For those who may not know my suitcase of a writing carrier (career), I was raised and educated in Japan. English is my second language. I have a master’s degree from Indiana University, but I have never belonged to MFA programs. For a decent period, I worked in the machine tool industry as a full-time worker, my husband has proofread my poems for the last seven years. Now I am taking time off for myself.

Some people may say, I have enough time on my hands; therefore, I could create both collections of graphic poems and poems, which I agree, but I also wrote a lot of poems that became two chapbooks (Home, No Home and Silver Seasons of Heartache) during my full-time working era. (I wrote “Silver Seasons” in my car during lunchbreaks!)

I started thinking that graphic poetry may be a key to analyze how my writing and editing skills can improve. I would like to share how I use graphic poetry techniques to improve my regular writing skills. (This is my current thought and I would like to keep developing and learning new methods.) 

Here are my recent written poems’ acceptances after I finished my graphic poem collection:

The Kenyon Review, Forthcoming - “Low Orbit”
The Seattle Review, Forthcoming - "Spaceflight Sonata vol.1 and 2"
Diode Poetry Journal, "Beneath the Sand"

They are fantastic, leading literature journals. In their issues, there are so many poets and writers who I truly admire, and I am so thrilled to be with them.

My writing habits and observations have not dramatically changed. The majority of my inspirations still come from life, interviews, and historical events. The final products may contain fictional elements; however, I always start with a factual moment, and then adapt these themes into first-person narrative.

“Thursday” is written after my grandfather’s war experience. Both of my grandfathers fought in World War II. One was in China, and the other was close to Hiroshima. World War II is one of my continuous themes and lifetime studies because histories are constantly changed by the views of each country involved. My grandfather lost his hearing after his Japanese commanders violently abused their power on him in China. Wars just produced ugly truth. My grandfathers did not openly talk about the war; however, they occasionally told me their inhuman experiences.


Comparing my written poem and graphic poem, you may notice two major differences.

Why are titles different?

  • Written Poem, “Thursday”
  • Graphic Poem, “On a Black Hill”

The original title was "A Towel," and original published piece was in Chiron Review in 2008. Over ten years, this piece was shapeshifted and ended up in my full-length book, “Where I Was Born”.

In the full-length book, the title is “Thursday” because I wanted to flow previous poems of “Thursday” as a cohesive timeline; perhaps, as if time shifts as an ordinary day, like welcoming a Cleaning Thursday.

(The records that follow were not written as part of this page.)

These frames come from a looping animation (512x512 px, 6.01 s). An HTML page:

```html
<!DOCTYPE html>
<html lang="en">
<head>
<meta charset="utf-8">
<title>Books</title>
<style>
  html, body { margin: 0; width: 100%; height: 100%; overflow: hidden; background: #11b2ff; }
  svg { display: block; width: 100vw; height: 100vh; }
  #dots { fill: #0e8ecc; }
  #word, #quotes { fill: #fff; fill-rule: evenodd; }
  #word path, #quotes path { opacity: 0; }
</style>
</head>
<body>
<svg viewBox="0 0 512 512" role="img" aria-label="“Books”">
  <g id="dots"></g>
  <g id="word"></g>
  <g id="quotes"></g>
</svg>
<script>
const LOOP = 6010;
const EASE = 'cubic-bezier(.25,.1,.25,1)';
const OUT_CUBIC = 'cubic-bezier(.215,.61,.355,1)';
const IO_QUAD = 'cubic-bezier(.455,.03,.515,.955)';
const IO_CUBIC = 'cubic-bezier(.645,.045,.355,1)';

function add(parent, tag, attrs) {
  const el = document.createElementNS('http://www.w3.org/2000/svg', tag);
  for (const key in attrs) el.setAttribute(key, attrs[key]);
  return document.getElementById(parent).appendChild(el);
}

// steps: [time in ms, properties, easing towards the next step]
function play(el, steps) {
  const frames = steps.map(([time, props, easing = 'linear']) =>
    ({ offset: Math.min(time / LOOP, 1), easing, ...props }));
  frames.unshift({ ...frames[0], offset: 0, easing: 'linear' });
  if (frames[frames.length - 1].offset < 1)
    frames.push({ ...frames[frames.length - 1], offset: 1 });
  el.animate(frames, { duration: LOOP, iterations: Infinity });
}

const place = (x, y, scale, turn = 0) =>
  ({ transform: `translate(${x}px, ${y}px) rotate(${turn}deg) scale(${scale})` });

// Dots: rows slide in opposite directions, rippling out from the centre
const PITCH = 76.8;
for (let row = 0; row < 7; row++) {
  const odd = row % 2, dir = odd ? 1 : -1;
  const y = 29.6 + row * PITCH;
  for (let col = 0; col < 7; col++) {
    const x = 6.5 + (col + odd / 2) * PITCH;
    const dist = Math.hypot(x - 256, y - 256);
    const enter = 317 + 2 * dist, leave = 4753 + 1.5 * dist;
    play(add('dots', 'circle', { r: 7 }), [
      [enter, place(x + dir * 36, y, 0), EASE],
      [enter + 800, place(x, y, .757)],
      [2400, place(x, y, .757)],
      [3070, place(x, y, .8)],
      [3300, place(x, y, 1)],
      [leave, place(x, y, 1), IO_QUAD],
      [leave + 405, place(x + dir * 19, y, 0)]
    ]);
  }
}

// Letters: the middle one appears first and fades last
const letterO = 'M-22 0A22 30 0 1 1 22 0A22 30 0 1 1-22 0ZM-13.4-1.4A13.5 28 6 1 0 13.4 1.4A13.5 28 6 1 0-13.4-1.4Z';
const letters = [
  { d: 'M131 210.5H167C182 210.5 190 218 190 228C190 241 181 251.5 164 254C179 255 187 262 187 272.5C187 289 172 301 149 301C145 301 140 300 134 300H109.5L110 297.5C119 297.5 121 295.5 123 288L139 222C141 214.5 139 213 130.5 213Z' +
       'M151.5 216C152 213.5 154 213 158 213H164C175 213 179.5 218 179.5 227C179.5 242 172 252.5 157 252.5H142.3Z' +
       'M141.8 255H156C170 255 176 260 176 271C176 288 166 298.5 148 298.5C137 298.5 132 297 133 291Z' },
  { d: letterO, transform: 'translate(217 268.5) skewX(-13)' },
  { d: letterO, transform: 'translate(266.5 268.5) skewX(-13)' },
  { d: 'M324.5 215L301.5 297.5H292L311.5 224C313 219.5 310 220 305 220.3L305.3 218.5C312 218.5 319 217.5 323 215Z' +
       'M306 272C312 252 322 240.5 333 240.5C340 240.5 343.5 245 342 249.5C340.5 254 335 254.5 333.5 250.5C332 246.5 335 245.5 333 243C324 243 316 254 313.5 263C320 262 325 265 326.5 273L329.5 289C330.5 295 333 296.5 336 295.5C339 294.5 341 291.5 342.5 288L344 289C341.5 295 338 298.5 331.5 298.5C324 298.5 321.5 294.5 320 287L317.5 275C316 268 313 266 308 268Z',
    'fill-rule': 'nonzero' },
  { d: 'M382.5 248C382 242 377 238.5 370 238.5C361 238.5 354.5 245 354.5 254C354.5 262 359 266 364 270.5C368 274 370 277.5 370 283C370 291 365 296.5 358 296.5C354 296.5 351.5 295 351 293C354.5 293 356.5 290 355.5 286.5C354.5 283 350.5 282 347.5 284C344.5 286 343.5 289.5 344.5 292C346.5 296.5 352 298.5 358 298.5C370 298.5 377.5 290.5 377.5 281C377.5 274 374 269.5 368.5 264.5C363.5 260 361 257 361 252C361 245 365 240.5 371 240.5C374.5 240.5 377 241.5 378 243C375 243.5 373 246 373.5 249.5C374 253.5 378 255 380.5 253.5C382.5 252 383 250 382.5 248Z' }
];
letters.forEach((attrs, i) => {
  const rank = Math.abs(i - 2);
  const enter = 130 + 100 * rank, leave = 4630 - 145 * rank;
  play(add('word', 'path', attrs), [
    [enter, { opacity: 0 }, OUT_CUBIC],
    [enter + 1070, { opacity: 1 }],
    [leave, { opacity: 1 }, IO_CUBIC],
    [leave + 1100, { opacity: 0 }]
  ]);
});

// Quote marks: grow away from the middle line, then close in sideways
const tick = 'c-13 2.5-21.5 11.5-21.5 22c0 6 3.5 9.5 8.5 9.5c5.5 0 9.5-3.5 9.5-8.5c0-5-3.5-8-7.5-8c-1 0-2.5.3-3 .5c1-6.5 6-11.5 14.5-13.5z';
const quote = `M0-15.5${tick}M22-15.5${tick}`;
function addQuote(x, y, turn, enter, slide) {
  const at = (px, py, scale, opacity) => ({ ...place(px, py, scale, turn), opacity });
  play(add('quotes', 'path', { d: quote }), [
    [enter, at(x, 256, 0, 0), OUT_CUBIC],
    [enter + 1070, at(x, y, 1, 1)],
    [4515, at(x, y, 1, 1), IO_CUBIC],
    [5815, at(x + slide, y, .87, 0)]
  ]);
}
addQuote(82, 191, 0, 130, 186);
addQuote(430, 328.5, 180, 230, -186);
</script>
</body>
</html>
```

Therefore, I chose the title “Thursday”.

The graphic poem’s title is “On a Black Hill”, not “A Towel”, nor “Thursday” because I wanted to use an image of towel. If the title is “A Towel” with the image of towel, it would be redundant. I also think that the detail of “Thursday” is not as important in this graphic poem because the image (mother is holding a baby and vacuuming) shows more details than describing a Cleaning Thursday in words. “On a Black Hill” came after conversations with my grandparents. They said that everything becomes black after bombings.

Why are the representations of white towel different?

  • Written Poem, "A white towel. He wiped his face."
  • Graphic Poem, The line was replaced as an actual towel painted as an incomplete flag.  

I wanted to show the texture and roughness of an old towel. It was used, but it was white by the point view of war victims after a bombing. It was an act of kindness, “A stranger gave him a towel”, and it also represented as an obvious irritated symbol.

In fact, the towel was from my grandparent’s bathroom, which my grandmother tried to swap it with a new one. She was really offended that I used it for my project, so she gave me both new and old towels.

When I am going to translate my poem into a graphic poem, I ask myself questions, like why I want to replace the word “towel” with an actual old towel from my grandparent’s house. Why is it meaningful to my graphic poem and not just a novelty? How will these elements effect my audience?


This process of questions and answers developed my writing / editing skills for my regular written poems. I actively produced graphic poems the last two years (about one piece a week). Maybe the action becomes my writing weight lifting in a way.

The other day, I found myself discussing more details of grammatical rules with native English speakers. First though, I discussed with myself why I wanted to place a comma or use a particular adjective somewhere. And my proofreader (my husband) said that it is not the right place to add a comma, but I did it anyway since it had value. The other day, this poem was accepted by the Kenyon Review. Their editors suggested me to remove it, so my husband was right. But at least I had my reasons and thought them through. Changes and decisions in both poetry and graphic poetry are never arbitrary, but always serve a purpose.

Here is an actual photo from the Kenyon Review's editorial team.

To be continued…